3. Evaluate the relationship between customer satisfaction and customer experience and examine the value of net promoter score (NPS) to study customer satisfaction.

Air India Airlines was catering to varied customer groups such as the Indian diaspora, large student population pursuing education abroad, first-time flyers and the rising middle class with travel aspirations. Customer expectations vary across segments and change over their lifetime. Airline staff must trace customer corridors and deliver on customer expectation across the touch points that matter to them to ensure meaningful and relevant service delivery. Students will have an opportunity to evaluate the NPS in measuring customer satisfaction and debate whether it is a sufficient metric to guide the organisation on delivering and monitoring customer experience.

4. Examine why reputation risk management and not crisis management should be the focus of Air India in delivering superior customer service because nearly 70%–80% of market value for a company comes from its intangible assets such as brand equity and reputation.

Students will discuss crisis management i.e. handling the threat to reputation after it has occurred and reputation risk management i.e. proactively managing potential threats to its reputation by taking timely actions to avoid or mitigate it. There are three factors (reputation reality gap, changing beliefs and expectation and weak internal coordination) that determine reputational risks. Students can evaluate this model to determine if Air India should address these three factors to manage its reputation proactively.

Case overview/synopsis

This case study is set around an incident that happened on 26 November 2022, on Air India flight bound for Delhi from New York when an inebriated 34-year-old man had peed on a 72-year-old woman. The perpetrator of the crime had walked free, and the victim was left dissatisfied with how the cabin crew had handled her ordeal. Air India Airlines was launched in 1932 by industrialist JRD Tata and nationalised in 1953. In 2021, Tata Group acquired the 90-year-old Air India from the Government of India for $2.4bn (INR 18,000 crore) and appointed Campbell Wilson as chief executive officer and managing director. The incident brought to the fore the customer management issues that Wilson had to address. First on the list of Air India’s turnaround plan was delivering “exceptional customer experience”. How was it going to achieve it because the Indian aviation ecosystem lacked infrastructure such as airports, airspace, competition and customer preference-based services? There was also shortage of pilots, engineers, technicians, air-traffic controllers and technocrats to occupy positions within security agencies and regulatory bodies. With Air India’s acquisition, the Tata Group had to find innovative solutions to deal with decades of internal neglect, non-performance and labour union problems. This case study is relevant to address real issues of customer experience, consumer psychology, reputation risk management and standard operating procedures in service management.

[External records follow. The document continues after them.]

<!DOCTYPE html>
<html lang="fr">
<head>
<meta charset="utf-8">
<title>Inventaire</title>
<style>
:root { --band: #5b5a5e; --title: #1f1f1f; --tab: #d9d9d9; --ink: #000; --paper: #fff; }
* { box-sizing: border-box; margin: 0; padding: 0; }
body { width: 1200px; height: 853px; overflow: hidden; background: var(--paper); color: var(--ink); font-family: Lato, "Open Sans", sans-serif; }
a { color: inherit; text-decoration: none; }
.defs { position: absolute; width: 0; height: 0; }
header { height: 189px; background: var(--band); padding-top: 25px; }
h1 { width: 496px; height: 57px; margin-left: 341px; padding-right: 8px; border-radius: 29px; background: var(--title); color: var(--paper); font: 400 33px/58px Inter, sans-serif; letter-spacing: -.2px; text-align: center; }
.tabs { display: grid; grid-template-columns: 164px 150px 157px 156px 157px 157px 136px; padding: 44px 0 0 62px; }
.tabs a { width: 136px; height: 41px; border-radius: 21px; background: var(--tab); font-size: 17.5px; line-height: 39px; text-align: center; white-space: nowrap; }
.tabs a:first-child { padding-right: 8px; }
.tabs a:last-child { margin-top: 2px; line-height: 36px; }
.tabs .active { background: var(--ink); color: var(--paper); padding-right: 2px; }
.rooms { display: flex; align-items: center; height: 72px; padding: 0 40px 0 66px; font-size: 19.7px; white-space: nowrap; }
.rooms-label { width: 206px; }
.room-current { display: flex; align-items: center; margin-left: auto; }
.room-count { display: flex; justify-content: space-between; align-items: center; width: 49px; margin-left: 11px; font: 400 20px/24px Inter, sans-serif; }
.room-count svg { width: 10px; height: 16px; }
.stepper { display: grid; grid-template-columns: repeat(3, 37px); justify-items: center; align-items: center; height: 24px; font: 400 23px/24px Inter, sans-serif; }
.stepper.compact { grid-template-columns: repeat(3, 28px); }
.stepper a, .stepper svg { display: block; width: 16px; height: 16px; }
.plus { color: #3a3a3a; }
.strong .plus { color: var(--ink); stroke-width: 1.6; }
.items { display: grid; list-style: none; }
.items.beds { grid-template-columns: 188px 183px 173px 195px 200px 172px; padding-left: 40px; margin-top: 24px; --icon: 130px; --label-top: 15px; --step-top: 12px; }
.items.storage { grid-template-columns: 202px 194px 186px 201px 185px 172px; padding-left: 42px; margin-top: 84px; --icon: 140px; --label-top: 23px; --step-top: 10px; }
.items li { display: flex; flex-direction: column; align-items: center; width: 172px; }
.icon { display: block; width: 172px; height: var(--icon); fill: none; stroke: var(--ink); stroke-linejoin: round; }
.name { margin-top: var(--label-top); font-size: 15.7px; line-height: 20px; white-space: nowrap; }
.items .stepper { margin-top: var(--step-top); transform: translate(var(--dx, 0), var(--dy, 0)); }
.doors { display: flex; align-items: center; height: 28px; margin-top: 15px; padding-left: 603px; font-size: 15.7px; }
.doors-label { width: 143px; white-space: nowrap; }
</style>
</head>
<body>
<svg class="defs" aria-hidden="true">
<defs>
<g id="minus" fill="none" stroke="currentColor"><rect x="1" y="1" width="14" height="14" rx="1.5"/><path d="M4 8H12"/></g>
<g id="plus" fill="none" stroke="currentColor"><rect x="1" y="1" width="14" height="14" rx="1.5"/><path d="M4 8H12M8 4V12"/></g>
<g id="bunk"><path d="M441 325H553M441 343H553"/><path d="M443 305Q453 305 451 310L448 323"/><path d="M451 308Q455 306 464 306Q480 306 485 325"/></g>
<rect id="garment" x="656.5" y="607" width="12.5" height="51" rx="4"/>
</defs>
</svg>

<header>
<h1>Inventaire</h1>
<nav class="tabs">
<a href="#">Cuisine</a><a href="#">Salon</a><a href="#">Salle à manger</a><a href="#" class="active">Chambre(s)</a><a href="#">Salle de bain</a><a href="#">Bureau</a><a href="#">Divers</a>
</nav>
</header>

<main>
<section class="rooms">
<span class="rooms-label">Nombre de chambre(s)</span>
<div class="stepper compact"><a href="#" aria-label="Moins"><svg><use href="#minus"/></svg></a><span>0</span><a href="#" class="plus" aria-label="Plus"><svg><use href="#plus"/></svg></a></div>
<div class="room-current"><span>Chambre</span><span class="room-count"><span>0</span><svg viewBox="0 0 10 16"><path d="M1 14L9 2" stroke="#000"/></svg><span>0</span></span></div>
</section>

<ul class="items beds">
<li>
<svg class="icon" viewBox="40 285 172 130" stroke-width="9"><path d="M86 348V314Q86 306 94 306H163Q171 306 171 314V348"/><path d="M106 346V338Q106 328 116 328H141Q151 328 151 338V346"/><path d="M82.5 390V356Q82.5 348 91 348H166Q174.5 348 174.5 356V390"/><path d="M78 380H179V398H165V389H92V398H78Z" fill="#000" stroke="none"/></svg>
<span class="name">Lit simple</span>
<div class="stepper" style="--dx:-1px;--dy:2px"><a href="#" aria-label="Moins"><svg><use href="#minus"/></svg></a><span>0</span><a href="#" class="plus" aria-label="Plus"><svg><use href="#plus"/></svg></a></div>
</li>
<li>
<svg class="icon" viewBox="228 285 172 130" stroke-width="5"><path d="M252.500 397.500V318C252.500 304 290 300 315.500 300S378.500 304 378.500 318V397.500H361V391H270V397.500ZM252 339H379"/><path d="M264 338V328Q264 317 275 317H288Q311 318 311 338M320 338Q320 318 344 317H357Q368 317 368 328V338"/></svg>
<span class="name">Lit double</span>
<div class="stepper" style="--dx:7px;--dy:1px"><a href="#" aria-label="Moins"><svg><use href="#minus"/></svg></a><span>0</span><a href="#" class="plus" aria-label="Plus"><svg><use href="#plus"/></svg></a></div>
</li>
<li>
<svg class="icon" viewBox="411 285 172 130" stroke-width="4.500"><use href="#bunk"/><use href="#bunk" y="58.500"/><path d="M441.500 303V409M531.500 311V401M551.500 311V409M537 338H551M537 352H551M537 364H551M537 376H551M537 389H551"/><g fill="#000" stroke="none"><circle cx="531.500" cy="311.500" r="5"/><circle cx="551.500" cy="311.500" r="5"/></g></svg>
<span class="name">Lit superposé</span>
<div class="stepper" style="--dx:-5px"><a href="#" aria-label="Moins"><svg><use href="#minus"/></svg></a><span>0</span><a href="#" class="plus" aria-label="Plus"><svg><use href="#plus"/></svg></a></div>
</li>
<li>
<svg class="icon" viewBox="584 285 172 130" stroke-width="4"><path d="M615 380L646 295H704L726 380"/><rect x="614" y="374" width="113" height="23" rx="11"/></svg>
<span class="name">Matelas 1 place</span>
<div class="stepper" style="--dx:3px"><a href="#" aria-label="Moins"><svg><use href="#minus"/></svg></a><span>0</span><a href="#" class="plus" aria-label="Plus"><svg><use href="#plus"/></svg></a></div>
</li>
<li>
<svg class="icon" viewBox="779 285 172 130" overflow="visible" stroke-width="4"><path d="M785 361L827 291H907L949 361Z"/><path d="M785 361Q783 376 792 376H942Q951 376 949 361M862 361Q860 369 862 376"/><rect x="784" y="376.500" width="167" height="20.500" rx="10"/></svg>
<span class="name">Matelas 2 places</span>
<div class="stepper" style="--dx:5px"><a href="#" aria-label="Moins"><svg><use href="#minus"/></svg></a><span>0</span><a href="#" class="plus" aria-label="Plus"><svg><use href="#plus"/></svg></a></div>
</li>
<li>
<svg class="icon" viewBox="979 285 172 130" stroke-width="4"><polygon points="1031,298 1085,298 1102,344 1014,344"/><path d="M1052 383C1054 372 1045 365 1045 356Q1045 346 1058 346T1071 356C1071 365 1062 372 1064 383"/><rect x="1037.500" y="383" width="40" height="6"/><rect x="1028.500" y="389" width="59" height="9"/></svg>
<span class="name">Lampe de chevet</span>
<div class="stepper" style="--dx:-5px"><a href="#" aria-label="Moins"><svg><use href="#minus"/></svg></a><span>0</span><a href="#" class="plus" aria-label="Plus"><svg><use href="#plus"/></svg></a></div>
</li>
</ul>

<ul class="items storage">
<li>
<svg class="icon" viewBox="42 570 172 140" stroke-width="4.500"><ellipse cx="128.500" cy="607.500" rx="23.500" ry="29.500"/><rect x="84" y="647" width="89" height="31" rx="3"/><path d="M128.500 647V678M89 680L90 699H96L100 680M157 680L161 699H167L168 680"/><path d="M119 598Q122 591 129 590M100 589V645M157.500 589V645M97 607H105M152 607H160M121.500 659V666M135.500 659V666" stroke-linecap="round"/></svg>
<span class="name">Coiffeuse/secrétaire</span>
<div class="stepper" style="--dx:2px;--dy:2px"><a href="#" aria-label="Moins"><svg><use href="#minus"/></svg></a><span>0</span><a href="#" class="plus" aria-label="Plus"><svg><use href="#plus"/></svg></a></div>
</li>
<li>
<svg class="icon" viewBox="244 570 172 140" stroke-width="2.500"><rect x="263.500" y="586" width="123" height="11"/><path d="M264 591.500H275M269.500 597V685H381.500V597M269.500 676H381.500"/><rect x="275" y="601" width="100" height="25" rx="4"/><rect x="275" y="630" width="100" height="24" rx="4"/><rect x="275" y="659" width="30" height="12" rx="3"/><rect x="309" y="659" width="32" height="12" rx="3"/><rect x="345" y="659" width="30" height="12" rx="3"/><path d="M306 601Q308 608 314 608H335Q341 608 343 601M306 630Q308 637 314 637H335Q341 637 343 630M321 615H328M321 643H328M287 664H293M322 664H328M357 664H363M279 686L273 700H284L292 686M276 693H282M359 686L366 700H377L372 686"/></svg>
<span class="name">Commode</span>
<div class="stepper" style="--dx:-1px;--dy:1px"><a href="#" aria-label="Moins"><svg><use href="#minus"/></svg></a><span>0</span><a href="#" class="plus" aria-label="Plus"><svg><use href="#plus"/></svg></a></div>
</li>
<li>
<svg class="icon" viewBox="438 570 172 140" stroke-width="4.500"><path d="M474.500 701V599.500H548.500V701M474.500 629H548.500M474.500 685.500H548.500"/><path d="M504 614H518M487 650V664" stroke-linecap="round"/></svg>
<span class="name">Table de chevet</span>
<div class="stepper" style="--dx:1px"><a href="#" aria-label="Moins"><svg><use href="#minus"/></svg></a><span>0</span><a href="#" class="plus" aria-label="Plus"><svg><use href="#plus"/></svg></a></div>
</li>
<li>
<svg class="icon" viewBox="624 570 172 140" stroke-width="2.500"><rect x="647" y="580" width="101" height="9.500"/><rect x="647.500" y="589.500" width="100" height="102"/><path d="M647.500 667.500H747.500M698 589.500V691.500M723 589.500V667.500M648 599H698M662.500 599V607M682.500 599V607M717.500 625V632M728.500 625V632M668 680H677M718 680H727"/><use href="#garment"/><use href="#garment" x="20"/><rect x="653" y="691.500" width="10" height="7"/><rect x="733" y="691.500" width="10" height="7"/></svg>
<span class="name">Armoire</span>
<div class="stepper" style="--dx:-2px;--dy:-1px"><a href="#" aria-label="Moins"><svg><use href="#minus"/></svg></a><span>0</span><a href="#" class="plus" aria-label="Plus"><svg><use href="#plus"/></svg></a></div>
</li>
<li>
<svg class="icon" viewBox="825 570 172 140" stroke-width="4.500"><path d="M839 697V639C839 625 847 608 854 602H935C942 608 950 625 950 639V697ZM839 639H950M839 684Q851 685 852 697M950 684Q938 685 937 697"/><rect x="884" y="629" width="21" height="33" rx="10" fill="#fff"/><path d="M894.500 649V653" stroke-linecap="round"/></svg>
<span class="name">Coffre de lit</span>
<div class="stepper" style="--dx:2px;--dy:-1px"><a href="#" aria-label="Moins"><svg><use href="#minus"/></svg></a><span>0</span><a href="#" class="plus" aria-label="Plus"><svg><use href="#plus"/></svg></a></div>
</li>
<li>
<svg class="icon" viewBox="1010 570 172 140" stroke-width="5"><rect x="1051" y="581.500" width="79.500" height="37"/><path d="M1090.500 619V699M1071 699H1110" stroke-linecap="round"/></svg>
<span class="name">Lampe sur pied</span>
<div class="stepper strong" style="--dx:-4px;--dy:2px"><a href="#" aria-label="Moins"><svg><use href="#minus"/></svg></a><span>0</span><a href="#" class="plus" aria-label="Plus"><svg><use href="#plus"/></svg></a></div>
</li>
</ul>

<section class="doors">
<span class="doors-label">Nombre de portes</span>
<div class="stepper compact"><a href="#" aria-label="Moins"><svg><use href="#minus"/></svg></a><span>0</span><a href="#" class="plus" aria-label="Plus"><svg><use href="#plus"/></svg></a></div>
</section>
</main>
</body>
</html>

Complexity academic level

This case is suitable for both undergraduate and postgraduate level students of business management. It can also be used for training service personnel of aviation industry.

Supplementary materials

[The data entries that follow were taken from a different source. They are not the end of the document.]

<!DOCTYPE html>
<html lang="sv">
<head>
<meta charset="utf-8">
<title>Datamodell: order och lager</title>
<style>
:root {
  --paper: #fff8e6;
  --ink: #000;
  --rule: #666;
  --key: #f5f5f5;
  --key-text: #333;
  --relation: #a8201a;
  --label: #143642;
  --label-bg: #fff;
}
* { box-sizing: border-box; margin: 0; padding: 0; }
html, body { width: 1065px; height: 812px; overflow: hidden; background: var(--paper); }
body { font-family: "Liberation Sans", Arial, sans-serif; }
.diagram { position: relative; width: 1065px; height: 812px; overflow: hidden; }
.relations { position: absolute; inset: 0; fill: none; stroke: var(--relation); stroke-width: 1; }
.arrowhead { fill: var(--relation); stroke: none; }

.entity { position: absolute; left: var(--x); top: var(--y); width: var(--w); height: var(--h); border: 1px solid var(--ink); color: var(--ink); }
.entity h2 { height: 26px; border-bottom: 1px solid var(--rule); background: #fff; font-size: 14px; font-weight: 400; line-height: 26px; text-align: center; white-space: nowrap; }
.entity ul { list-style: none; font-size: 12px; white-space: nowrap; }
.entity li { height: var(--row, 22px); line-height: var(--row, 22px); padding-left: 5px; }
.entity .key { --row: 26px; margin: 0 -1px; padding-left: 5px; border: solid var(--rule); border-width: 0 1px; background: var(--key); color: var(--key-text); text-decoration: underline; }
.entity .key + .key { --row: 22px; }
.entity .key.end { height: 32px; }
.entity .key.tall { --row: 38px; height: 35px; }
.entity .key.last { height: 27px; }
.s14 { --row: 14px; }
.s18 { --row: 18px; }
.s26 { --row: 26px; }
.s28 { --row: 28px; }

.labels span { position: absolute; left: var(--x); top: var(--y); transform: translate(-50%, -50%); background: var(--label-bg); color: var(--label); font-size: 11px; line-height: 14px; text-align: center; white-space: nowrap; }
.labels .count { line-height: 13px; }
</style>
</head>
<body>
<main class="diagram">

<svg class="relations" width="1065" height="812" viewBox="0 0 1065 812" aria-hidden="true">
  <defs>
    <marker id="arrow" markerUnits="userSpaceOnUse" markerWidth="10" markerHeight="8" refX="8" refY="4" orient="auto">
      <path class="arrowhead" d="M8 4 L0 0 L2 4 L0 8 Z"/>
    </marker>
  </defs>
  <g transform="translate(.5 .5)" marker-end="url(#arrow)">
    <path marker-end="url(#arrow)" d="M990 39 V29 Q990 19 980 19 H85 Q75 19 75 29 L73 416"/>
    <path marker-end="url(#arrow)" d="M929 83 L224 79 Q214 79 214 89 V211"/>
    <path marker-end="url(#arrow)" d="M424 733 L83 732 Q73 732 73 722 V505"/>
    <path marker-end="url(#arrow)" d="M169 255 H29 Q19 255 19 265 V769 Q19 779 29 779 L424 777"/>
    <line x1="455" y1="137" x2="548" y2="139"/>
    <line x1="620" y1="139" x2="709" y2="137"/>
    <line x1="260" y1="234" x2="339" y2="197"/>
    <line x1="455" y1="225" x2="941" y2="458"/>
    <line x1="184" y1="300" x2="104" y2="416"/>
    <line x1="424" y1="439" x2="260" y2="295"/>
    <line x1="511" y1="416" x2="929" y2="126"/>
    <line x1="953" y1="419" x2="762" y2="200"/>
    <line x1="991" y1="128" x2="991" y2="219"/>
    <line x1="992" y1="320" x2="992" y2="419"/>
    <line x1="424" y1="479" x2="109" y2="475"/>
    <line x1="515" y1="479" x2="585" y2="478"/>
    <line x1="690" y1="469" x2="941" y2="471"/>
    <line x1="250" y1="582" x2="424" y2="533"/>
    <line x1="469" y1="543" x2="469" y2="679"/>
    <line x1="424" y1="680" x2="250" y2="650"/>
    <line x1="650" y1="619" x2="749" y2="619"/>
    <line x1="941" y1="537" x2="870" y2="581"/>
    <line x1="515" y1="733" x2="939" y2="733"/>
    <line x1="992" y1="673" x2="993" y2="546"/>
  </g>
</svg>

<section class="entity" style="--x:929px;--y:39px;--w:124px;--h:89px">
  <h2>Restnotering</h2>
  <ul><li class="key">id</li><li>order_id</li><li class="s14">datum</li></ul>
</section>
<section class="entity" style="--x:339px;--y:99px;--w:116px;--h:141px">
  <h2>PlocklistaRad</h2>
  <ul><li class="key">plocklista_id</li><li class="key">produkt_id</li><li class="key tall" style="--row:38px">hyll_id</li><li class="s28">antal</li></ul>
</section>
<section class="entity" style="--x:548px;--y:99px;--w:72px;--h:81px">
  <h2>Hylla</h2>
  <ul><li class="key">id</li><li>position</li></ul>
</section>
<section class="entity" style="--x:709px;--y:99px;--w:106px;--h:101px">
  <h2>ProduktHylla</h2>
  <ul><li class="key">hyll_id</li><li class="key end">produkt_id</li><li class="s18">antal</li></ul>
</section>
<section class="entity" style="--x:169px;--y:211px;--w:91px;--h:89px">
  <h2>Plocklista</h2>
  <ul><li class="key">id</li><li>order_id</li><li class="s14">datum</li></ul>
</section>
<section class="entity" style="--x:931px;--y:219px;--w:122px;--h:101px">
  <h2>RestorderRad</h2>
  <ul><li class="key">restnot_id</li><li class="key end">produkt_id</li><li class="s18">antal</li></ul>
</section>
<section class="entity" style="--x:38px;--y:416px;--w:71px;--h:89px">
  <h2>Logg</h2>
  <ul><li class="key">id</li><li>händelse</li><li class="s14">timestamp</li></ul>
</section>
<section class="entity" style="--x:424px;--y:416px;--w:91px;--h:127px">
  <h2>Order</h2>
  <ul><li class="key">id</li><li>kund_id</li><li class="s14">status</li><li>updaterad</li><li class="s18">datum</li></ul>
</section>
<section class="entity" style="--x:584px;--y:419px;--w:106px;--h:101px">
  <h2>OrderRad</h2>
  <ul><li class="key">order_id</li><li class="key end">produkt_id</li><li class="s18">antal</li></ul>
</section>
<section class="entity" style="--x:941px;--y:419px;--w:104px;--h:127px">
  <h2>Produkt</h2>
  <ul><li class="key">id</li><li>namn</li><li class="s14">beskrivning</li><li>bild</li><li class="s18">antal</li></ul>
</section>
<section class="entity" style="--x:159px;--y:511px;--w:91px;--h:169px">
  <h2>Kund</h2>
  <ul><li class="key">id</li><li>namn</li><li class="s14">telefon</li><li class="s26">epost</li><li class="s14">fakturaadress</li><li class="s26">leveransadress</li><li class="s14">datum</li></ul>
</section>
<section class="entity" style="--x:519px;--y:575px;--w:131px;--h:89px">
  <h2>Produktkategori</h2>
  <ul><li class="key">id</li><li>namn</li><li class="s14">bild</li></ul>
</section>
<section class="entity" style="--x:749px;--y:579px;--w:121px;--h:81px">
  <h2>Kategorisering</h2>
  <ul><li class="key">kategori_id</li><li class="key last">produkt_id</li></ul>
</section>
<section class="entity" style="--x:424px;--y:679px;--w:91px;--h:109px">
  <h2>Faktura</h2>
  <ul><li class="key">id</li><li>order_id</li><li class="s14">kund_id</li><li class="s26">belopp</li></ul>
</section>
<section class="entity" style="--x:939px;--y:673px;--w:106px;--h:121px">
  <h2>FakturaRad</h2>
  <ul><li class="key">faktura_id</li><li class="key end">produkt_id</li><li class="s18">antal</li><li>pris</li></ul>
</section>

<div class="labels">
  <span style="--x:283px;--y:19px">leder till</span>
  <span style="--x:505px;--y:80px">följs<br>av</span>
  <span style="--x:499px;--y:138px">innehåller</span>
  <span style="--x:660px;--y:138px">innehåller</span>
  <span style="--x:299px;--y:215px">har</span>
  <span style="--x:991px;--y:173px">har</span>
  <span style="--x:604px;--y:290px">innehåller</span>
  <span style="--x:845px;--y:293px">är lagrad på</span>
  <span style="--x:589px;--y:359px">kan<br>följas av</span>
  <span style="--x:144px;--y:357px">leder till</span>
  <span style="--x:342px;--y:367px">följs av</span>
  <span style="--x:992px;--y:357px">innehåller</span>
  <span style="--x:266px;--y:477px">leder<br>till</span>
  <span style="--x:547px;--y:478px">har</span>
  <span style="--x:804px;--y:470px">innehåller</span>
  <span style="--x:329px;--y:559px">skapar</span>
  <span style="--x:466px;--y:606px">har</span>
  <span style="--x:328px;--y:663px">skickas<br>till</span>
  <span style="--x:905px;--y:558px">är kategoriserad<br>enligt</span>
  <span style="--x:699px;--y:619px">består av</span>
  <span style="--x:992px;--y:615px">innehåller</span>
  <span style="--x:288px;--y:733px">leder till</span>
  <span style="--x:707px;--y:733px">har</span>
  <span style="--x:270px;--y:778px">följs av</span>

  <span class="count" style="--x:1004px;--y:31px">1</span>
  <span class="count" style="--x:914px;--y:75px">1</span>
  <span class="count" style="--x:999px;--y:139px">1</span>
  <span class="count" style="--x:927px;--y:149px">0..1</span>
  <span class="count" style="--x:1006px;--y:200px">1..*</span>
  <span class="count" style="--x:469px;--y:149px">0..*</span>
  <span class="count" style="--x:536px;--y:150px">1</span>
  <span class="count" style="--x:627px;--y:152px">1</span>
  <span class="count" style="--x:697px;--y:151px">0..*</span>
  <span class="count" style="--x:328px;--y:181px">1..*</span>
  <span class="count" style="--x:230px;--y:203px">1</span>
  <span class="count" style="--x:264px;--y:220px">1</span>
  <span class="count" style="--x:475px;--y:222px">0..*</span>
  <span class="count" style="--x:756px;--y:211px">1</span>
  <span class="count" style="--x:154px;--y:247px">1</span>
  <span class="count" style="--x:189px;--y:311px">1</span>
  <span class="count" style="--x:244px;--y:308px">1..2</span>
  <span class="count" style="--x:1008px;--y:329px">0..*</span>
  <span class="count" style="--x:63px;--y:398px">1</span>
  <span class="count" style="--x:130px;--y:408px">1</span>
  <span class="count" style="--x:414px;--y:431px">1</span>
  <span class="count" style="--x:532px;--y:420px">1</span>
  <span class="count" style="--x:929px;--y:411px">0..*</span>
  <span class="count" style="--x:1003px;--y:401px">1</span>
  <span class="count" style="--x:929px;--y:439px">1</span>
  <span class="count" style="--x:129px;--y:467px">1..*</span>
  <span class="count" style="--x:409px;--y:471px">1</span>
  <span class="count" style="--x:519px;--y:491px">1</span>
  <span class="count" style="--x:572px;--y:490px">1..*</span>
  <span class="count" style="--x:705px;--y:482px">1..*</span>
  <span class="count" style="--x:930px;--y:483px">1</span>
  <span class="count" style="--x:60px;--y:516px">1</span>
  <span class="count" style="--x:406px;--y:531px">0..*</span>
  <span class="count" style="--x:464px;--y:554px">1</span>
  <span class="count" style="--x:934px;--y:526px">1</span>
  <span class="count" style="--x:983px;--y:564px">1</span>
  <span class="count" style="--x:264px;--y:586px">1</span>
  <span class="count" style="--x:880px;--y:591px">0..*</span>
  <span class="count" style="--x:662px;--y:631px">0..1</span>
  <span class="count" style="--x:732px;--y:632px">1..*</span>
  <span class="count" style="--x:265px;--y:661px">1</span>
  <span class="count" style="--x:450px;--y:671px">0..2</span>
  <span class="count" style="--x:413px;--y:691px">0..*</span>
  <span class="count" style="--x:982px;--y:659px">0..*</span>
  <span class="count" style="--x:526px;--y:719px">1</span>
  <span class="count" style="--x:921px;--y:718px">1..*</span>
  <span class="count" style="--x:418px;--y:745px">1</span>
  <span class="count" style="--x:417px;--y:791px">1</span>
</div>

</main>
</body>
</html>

Teaching notes are available for educators only.

Subject code

CSS 8: Marketing

1 – 10 of over 77000